- **EXERCISE DESCRIPTION**: Filter these records by the string "effects", copying each line that holds it.
*** RECORDS SUPPLIED Section Begins ***
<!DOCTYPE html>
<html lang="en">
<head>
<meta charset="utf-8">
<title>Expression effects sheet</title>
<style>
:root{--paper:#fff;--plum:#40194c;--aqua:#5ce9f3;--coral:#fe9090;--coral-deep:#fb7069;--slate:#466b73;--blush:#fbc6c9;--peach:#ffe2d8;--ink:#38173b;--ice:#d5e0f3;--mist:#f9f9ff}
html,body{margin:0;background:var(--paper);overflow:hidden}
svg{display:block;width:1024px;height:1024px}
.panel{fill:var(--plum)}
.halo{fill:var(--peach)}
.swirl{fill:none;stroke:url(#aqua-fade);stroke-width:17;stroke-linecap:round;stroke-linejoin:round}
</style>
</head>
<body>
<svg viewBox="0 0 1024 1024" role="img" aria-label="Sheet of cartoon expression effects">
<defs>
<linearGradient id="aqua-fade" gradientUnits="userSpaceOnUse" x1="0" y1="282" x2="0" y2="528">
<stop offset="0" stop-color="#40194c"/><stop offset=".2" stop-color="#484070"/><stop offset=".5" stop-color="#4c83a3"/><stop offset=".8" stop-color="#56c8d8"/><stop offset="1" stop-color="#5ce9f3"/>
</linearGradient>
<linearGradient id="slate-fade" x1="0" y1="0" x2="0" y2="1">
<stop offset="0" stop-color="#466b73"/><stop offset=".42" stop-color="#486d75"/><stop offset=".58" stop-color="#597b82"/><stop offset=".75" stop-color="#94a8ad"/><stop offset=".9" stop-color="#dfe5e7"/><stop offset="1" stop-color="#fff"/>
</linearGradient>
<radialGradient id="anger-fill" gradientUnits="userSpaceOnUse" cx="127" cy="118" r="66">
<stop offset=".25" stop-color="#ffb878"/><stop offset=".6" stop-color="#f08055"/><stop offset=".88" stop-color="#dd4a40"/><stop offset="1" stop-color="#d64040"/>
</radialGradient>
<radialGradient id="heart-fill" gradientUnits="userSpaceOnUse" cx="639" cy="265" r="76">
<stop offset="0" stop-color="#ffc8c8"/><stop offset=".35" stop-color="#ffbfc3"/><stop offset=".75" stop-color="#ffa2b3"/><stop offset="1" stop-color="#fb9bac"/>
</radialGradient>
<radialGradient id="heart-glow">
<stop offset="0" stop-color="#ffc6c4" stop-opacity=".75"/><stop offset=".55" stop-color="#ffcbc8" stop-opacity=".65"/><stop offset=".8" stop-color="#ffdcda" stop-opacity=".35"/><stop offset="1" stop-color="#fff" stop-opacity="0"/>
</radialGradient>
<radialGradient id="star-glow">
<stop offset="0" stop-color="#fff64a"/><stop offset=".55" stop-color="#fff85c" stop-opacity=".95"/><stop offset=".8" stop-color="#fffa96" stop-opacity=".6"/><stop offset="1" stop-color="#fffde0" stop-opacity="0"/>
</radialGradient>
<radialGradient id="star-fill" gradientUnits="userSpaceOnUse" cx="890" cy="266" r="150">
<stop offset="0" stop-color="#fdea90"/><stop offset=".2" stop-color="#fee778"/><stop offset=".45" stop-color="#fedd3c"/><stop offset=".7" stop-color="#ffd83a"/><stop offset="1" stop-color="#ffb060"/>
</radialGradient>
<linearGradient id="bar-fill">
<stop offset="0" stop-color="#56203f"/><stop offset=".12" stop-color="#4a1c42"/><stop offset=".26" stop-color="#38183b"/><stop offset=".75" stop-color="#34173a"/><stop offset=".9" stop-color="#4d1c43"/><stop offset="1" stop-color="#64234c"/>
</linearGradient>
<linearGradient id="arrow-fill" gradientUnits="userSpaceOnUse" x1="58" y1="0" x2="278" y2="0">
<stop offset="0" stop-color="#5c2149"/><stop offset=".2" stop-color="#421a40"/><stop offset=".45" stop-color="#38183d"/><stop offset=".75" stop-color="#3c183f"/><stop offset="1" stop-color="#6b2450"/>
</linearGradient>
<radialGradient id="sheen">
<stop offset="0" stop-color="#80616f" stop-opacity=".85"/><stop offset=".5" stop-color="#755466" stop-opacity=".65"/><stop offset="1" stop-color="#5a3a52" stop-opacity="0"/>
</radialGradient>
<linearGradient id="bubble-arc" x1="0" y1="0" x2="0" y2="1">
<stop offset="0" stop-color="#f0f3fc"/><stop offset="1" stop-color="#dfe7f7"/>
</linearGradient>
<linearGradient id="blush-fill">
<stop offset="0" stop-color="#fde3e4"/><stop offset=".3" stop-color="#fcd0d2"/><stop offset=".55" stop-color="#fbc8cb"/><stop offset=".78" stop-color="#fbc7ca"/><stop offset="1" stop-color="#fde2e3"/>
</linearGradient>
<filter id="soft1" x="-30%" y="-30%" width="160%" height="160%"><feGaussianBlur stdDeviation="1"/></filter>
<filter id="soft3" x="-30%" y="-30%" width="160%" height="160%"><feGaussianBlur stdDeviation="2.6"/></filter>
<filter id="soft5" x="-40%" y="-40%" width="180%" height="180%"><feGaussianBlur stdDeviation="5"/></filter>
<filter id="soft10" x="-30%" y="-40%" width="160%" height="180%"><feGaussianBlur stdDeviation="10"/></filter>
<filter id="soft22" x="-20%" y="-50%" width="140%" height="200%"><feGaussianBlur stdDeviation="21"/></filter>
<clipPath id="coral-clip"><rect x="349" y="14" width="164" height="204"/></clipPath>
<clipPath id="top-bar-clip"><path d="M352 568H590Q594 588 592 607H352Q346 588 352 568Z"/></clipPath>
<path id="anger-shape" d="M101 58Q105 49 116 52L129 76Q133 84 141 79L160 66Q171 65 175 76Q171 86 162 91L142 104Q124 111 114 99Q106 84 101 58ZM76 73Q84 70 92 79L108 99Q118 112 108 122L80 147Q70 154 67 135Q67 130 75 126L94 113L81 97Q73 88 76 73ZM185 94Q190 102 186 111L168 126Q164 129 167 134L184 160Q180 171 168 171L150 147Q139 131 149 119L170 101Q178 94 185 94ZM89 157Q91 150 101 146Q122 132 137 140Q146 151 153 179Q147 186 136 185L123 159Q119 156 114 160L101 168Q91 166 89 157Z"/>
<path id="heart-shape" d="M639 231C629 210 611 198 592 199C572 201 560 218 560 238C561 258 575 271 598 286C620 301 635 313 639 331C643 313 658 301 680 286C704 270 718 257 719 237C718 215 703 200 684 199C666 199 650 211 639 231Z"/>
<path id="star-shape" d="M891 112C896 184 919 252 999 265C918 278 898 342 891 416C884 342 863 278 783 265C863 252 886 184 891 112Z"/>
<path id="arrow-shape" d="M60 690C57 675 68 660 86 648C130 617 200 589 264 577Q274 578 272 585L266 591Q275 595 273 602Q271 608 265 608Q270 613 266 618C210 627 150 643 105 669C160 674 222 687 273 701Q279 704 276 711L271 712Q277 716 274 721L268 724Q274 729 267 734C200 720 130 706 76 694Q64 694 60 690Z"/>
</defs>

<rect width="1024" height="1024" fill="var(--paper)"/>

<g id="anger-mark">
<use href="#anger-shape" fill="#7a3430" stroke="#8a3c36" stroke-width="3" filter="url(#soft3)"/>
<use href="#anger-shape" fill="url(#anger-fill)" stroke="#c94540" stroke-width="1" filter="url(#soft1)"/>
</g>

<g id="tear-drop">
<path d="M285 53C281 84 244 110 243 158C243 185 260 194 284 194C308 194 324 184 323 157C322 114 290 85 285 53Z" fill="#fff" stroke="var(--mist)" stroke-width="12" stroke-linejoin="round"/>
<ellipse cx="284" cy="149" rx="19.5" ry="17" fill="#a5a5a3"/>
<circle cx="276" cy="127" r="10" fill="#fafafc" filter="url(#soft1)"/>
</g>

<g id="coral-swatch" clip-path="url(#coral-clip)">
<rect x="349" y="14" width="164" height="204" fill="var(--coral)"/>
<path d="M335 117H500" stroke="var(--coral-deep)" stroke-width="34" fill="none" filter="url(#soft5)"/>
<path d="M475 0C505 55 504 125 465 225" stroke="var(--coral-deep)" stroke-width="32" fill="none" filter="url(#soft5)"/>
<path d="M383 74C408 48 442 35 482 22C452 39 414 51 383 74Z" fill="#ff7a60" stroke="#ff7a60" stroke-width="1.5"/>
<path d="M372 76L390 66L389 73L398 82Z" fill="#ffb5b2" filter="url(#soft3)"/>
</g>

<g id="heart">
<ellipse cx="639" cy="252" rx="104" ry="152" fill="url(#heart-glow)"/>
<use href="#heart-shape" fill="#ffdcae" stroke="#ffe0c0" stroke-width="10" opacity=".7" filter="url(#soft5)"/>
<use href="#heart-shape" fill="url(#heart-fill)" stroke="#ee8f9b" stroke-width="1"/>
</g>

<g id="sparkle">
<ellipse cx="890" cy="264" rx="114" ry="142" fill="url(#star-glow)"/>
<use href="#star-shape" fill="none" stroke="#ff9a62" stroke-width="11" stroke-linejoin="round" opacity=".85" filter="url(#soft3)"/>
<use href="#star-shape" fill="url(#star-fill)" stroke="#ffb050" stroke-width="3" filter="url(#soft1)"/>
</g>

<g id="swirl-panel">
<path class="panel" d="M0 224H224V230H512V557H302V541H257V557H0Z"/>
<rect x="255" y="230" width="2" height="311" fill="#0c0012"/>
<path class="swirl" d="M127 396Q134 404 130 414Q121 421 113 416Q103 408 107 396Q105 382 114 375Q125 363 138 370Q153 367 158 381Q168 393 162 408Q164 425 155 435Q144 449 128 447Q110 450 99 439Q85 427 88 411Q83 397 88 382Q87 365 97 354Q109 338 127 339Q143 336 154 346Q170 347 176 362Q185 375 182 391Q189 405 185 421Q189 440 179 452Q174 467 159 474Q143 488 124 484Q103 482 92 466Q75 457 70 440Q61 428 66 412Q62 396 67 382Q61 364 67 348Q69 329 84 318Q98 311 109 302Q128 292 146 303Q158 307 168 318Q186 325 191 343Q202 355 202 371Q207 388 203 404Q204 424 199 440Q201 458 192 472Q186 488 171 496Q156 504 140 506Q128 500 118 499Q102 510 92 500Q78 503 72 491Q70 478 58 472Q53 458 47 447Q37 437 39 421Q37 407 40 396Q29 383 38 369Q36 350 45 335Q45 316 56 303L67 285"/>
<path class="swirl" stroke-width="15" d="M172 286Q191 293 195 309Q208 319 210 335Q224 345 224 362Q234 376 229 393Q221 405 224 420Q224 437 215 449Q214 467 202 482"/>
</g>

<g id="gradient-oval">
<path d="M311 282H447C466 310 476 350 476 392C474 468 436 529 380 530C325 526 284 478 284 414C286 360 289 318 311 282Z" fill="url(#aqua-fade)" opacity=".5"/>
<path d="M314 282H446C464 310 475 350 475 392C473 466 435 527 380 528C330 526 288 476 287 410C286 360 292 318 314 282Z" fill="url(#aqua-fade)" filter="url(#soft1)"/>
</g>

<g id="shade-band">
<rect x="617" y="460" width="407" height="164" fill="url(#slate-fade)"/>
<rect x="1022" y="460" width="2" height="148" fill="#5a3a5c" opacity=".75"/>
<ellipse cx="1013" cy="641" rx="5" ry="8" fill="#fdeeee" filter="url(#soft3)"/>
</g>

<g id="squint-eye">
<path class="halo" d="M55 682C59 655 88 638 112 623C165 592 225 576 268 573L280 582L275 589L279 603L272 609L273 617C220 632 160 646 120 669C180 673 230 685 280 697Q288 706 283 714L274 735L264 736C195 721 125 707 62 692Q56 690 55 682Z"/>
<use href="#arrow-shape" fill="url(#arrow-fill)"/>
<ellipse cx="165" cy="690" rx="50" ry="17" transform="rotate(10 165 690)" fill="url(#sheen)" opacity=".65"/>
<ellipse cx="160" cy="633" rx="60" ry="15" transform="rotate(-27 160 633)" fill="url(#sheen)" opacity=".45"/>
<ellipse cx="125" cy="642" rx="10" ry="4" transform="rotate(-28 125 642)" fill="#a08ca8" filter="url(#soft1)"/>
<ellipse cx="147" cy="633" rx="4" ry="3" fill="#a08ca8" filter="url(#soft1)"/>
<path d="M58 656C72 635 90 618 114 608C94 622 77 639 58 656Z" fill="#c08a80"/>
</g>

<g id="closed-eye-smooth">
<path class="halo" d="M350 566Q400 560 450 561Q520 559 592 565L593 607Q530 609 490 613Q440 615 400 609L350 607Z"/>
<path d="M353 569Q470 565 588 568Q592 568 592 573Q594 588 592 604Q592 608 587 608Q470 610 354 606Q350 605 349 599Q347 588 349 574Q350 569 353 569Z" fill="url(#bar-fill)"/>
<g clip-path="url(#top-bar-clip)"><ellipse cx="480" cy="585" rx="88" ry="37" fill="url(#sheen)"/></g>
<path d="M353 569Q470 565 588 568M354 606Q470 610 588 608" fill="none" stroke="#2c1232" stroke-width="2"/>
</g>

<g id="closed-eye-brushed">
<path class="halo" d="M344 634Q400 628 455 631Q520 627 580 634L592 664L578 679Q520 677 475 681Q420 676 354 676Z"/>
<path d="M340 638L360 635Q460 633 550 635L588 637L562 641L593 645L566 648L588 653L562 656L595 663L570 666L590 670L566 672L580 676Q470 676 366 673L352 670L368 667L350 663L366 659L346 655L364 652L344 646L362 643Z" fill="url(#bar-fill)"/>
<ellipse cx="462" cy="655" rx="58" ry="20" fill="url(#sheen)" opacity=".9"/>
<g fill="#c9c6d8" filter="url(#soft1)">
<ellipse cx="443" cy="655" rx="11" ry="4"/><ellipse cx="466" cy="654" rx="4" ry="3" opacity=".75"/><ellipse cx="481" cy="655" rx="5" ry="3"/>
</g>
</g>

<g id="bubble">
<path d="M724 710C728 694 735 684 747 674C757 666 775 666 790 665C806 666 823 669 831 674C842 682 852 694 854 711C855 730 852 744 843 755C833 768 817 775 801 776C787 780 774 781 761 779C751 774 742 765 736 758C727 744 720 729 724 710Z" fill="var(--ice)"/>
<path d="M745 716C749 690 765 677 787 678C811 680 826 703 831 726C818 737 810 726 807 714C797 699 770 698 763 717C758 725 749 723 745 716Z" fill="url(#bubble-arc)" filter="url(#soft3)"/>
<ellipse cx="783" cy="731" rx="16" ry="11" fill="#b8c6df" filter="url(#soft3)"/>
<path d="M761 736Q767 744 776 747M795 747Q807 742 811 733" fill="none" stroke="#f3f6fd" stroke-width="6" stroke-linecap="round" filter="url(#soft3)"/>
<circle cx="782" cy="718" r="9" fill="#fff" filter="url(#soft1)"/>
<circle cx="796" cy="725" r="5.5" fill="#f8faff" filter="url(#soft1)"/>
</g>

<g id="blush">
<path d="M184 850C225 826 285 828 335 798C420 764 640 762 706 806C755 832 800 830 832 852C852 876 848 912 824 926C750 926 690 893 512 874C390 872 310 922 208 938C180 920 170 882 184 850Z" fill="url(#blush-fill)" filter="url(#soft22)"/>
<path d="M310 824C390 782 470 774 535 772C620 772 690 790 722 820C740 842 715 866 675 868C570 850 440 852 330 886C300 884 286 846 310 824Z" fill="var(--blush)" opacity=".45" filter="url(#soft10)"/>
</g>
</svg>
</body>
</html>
*** RECORDS SUPPLIED Section Ends ***
- **ANSWER TO THIS EXERCISE**:
<title>Expression effects sheet</title>
<svg viewBox="0 0 1024 1024" role="img" aria-label="Sheet of cartoon expression effects">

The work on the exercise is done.